The data:

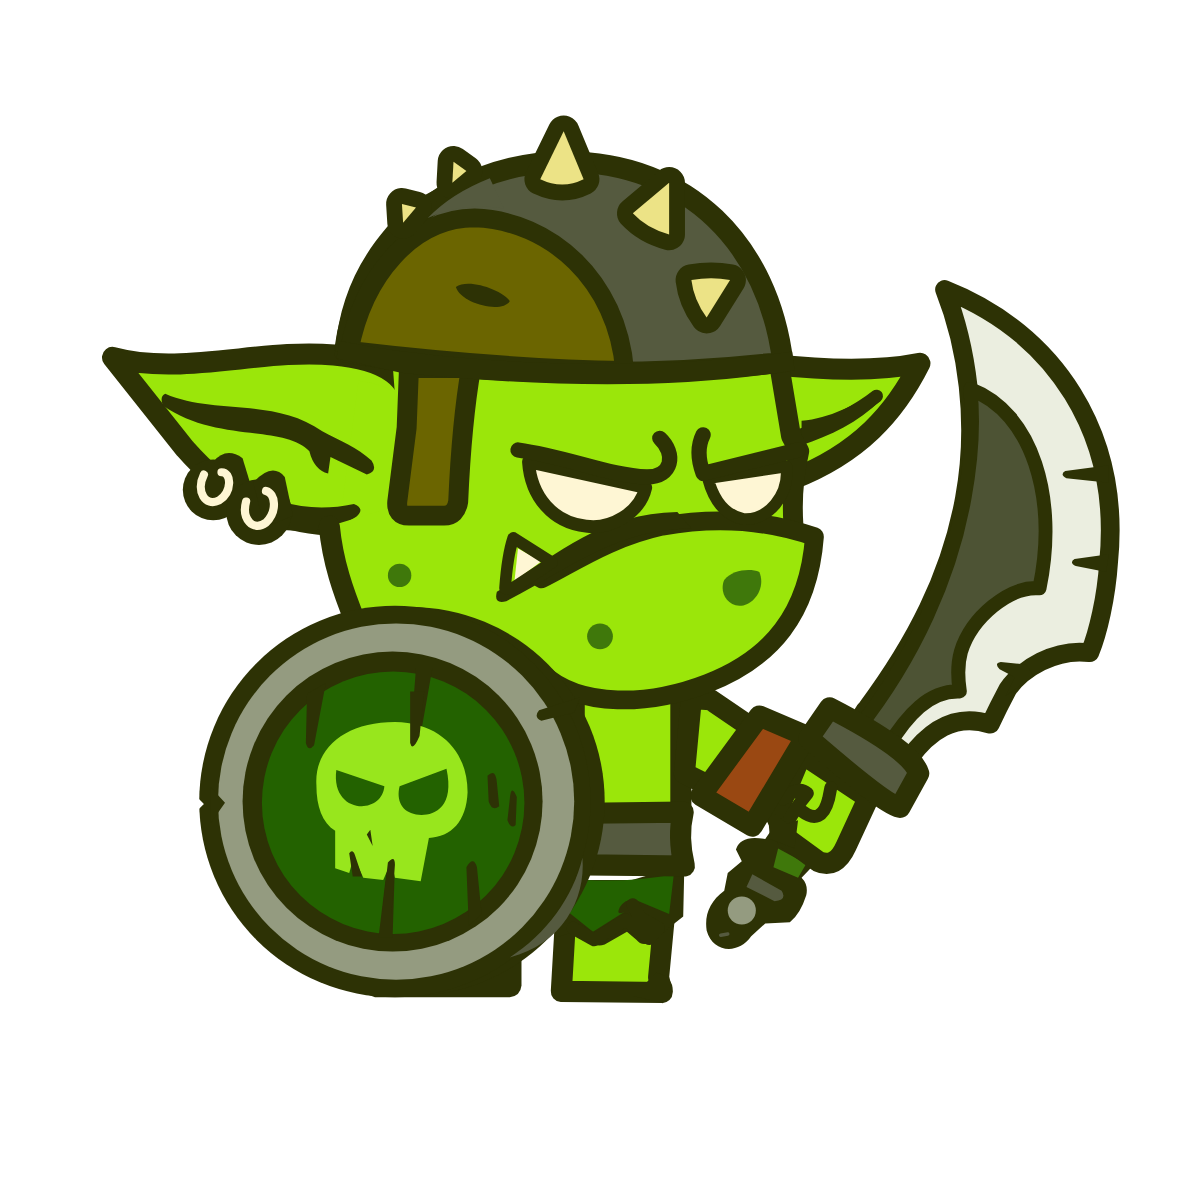
<!DOCTYPE html>
<html lang="en">
<head>
<meta charset="utf-8">
<title>Goblin warrior</title>
<style>
:root {
  --paper: #ffffff;
  --ink: #2d3205;
  --skin: #9be60a;
  --spot: #3f780b;
  --steel: #555a3f;
  --blade: #4d5334;
  --edge: #ebeee0;
  --olive: #6b6500;
  --horn: #ece386;
  --cream: #fef6d4;
  --rim: #949b80;
  --wood: #236200;
  --skull: #98e61d;
  --leather: #9a4812;
}
html, body { margin: 0; background: var(--paper); }
body { width: 1200px; height: 1200px; overflow: hidden; }
.goblin { display: block; width: 1200px; height: 1200px; }
.goblin path, .goblin circle { stroke-linecap: round; stroke-linejoin: round; }
.outlined { stroke: var(--ink); stroke-width: 18; }
.line { fill: none; stroke: var(--ink); stroke-width: 11; }
.ink { fill: var(--ink); }
.skin { fill: var(--skin); }
.steel { fill: var(--steel); }
.olive { fill: var(--olive); }
.wood { fill: var(--wood); }
.spot { fill: var(--spot); }
.cream { fill: var(--cream); }
.spike path { fill: var(--horn); stroke: var(--ink); stroke-width: 27; paint-order: stroke; }
.hoop { fill: none; stroke: var(--cream); stroke-width: 7; }
</style>
</head>
<body>
<svg class="goblin" viewBox="0 0 1024 1024" role="img" aria-label="Scowling goblin with a spiked helmet, skull shield and curved sword">

  <g id="ear-right">
    <path class="skin outlined" d="M660 311C705 316 750 317 785 310C764 352 733 387 676 409Z"/>
    <path d="M748 338Q724 357 684 371" class="line"/>
    <path class="ink" d="M684 359C708 357 730 345 749 334Q754 338 751 342C733 360 708 372 684 380Z"/>
  </g>

  <g id="body">
    <path class="skin outlined" d="M490 585H581V700H490Z"/>
    <path class="skin outlined" d="M484 760L479 846L565 847L562 834L569 760Z"/>
    <path class="ink" d="M474 770L584 738L583 782L573 790L560 801L553 805Q547 807 543 802L535 795L516 806Q507 809 503 801L497 793L474 800Z"/>
    <path class="wood" d="M500 751Q540 753 575 746L571 780L545 769Q535 765 529 774Q525 782 533 778L506 795L486 779Z"/>
    <path class="line" d="M489 792L507 802L534 785L554 801L562 792L546 783L540 772"/>
    <path class="steel outlined" d="M500 694L583 693Q578 714 584 739L500 738Z"/>
    <path class="ink" d="M560 830Q575 834 574 846Q571 855 562 855L540 850Z"/>
  </g>

  <g id="sword-arm">
    <path class="skin outlined" d="M590 596L606 597L643 622L608 672L584 660Z"/>
  </g>

  <g id="sword">
    <path d="M806 247C900 284 957 370 946 480C944 510 937 540 930 557C900 553 872 571 860 588Q852 603 845 618C814 608 792 625 776 647L738 622Q732 612 740 604C780 550 811 492 823 425C835 360 825 295 806 247Z" fill="var(--edge)" stroke="var(--ink)" stroke-width="16"/>
    <path d="M828 332C881 352 903 425 887 502C861 500 829 527 820 556Q816 570 819 590C793 589 774 610 757 638L732 622C780 561 811 492 823 425C829 392 831 360 828 332Z" fill="var(--blade)" stroke="var(--ink)" stroke-width="12"/>
    <path class="ink" d="M946 397L909 402Q904 405 910 408L946 412ZM946 473L917 477Q912 480 918 483L944 488ZM876 567L854 565Q848 566 853 571L866 578L858 594L882 577Z"/>
    <path class="ink" d="M664 700L653 716Q632 712 628 725L633 735L621 745L618 760C606 769 601 780 603 794C608 813 630 815 641 799L653 788L674 787Q683 780 688 764Q690 755 684 749L704 728Z"/>
    <path class="spot" d="M664 724L688 737L681 749L660 740Z"/>
    <path d="M642 746L667 760Q672 768 661 769L637 757Z" fill="var(--steel)"/>
    <circle cx="633" cy="777" r="12" fill="var(--rim)"/>
    <path d="M615 798L621 797" stroke="var(--steel)" stroke-width="3"/>
  </g>

  <g id="hand">
    <path class="skin outlined" d="M684 643L741 681L722 722Q713 742 698 735L672 716L662 696Z"/>
    <path class="line" d="M668 682Q681 670 689 677Q678 690 670 706M684 692Q701 705 707 682L709 672"/>
    <path class="ink" d="M655 690L672 703L681 700L678 724L657 716Z"/>
    <path class="outlined" fill="var(--leather)" d="M648 611L688 628L642 705L598 679Z"/>
    <path class="steel outlined" d="M708 604Q778 640 784 660L768 689Q758 689 690 630Z"/>
  </g>

  <g id="ear-left">
    <path class="skin outlined" d="M96 305C155 321 225 297 285 303C330 307 350 323 352 350L340 470L280 448C220 445 180 408 158 383Z"/>
    <path d="M306 325Q342 330 350 350L346 470L288 460Z" class="skin"/>
    <path class="ink" d="M141 336C182 354 234 339 275 368C290 376 305 382 317 393Q323 402 313 405L282 390L280 404Q268 401 264 385C242 362 184 378 139 346Q136 338 141 336Z"/>
    <path class="ink" d="M240 428Q270 437 302 430Q312 434 304 441Q278 458 232 451Z"/>
  </g>

  <g id="earrings">
    <circle class="ink" cx="182" cy="418" r="26"/>
    <path class="ink" d="M182 394Q193 381 207 391L214 414L198 420Z"/>
    <circle class="ink" cx="221" cy="437" r="28"/>
    <path class="ink" d="M216 412Q232 394 243 407L250 440L226 450Z"/>
    <path class="hoop" d="M174 405C167 419 175 433 187 427C198 420 198 403 189 403M210 428C206 443 216 454 227 446C237 436 235 421 227 419"/>
  </g>

  <g id="head">
    <path class="skin" d="M335 310H668L678 372L683 386L681 450L697 459C693 520 663 558 608 581C565 600 510 604 470 578L340 580C300 540 285 500 281 449L344 430Z"/>
    <path class="line" stroke-width="18" style="stroke-width:18" d="M281 449C284 480 293 505 303 530"/>
    <path class="line" style="stroke-width:17" d="M665 312L675 372L682 385Q675 415 677 447"/>
    <path class="line" style="stroke-width:16" d="M462 574C495 605 555 602 604 583C658 562 690 524 695 458C655 444 610 441 565 449C520 459 490 480 462 494"/>
    <path class="ink" d="M424 505C470 478 510 438 578 437L590 451C525 452 490 483 432 513Q421 516 424 505Z"/>
    <circle class="spot" cx="341" cy="491" r="10"/>
    <circle class="spot" cx="512" cy="543" r="11"/>
    <path class="spot" d="M618 495C625 486 640 485 648 488C654 503 642 517 631 517C619 516 614 504 618 495Z"/>
  </g>

  <g id="tusk">
    <path class="cream" d="M442 468L462 479L439 496Z"/>
    <path class="line" style="stroke-width:10" d="M431 502Q433 474 438 459L471 480L436 503"/>
  </g>

  <g id="eyes">
    <path class="cream" stroke="var(--ink)" stroke-width="11" d="M451 394L551 416C546 438 521 452 500 449C472 446 453 424 451 394Z"/>
    <path class="line" style="stroke-width:13" d="M442 384C485 390 520 406 552 407C574 407 577 387 563 374"/>
    <path class="cream" stroke="var(--ink)" stroke-width="10" d="M604 408L671 398C674 423 655 444 635 443C619 440 609 427 604 408Z"/>
    <path class="line" style="stroke-width:13" d="M600 371Q593 385 600 404L681 384"/>
  </g>

  <g id="helmet">
    <path class="olive" stroke="var(--ink)" stroke-width="17" d="M349 314H402Q394 360 391 428Q389 440 379 440H349Q338 440 339 428L347 365Z"/>
    <path class="steel outlined" d="M294 300C304 218 374 139 482 138C588 138 656 210 668 309C560 322 410 322 294 300Z"/>
    <path class="ink" d="M290 300C300 250 325 210 360 186L390 152L352 172C315 205 290 245 286 300Z"/>
    <path class="olive outlined" style="stroke-width:16" d="M298 299C310 235 352 186 405 186C470 188 527 240 533 316C450 315 375 308 298 299Z"/>
    <path class="ink" d="M290 291C400 313 560 317 676 300L678 316C580 332 470 331 342 318L287 306Z"/>
    <path class="ink" d="M389 245C400 237 429 248 435 257C428 268 393 259 389 245Z"/>
  </g>

  <g id="spikes" class="spike">
    <path d="M481 112L461 153Q480 162 498 153Z"/>
    <path d="M571 156L540 182Q552 195 571 200Z"/>
    <path d="M590 239Q607 236 623 239L603 271Q592 256 590 239Z"/>
    <path d="M387 138L398 146L386 156Z"/>
    <path d="M343 174L355 177L344 190Z"/>
    <path class="joint" style="fill:var(--steel);stroke:none" d="M365 186Q385 165 418 152L430 178Q395 172 365 186Z"/>
  </g>

  <g id="shield">
    <path class="ink" d="M250 825L320 851H435Q444 850 445 841V815L420 790Z"/>
    <circle class="ink" cx="350" cy="684" r="166"/>
    <circle class="ink" cx="337" cy="684" r="167"/>
    <path d="M435 817C466 797 489 766 497 732C500 768 479 806 435 817Z" fill="var(--steel)"/>
    <circle cx="338" cy="684" r="152" fill="var(--rim)"/>
    <circle class="ink" cx="335" cy="684" r="128"/>
    <circle class="wood" cx="335.500" cy="685" r="112"/>
    <path fill="var(--paper)" d="M166 678L174 686L166 694Z"/>
    <path class="ink" d="M180 672L192 685L180 702ZM495 595L460 606Q455 612 462 615L490 608Z"/>
    <path class="ink" d="M262 592L278 583L268 636Q263 642 261 634ZM355 570H369L358 632Q352 642 350 634ZM398 740Q404 730 407 740L411 780L400 790ZM331 734Q338 730 337 738L335 800H323ZM416 662Q423 655 424 668L426 688Q420 693 417 684ZM435 682Q436 668 441 680L440 704Q436 708 433 700Z"/>
    <path fill="var(--skull)" d="M270 670C268 638 295 616 337 616C378 617 399 643 399 676C398 701 385 714 366 715L359 752L337 749L334 735L327 751L310 749L302 731L298 745L286 741V709C275 702 270 688 270 670Z"/>
    <path class="wood" d="M287 657L328 671C326 696 282 695 287 657ZM341 671L381 656C389 693 366 697 355 695C343 693 338 683 341 671Z"/>
    <path class="ink" d="M350 590L362 590L358 628Q352 642 350 634ZM331 736Q337 729 337 738L334 780H326ZM298 728Q301 724 303 730L309 748H301ZM316 708L318 722L313 712Z"/>
  </g>
</svg>
</body>
</html>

Problem to solve: Which lines of the data contain the word "html"? Copy each one.

Solution:
<!DOCTYPE html>
<html lang="en">
html, body { margin: 0; background: var(--paper); }
</html>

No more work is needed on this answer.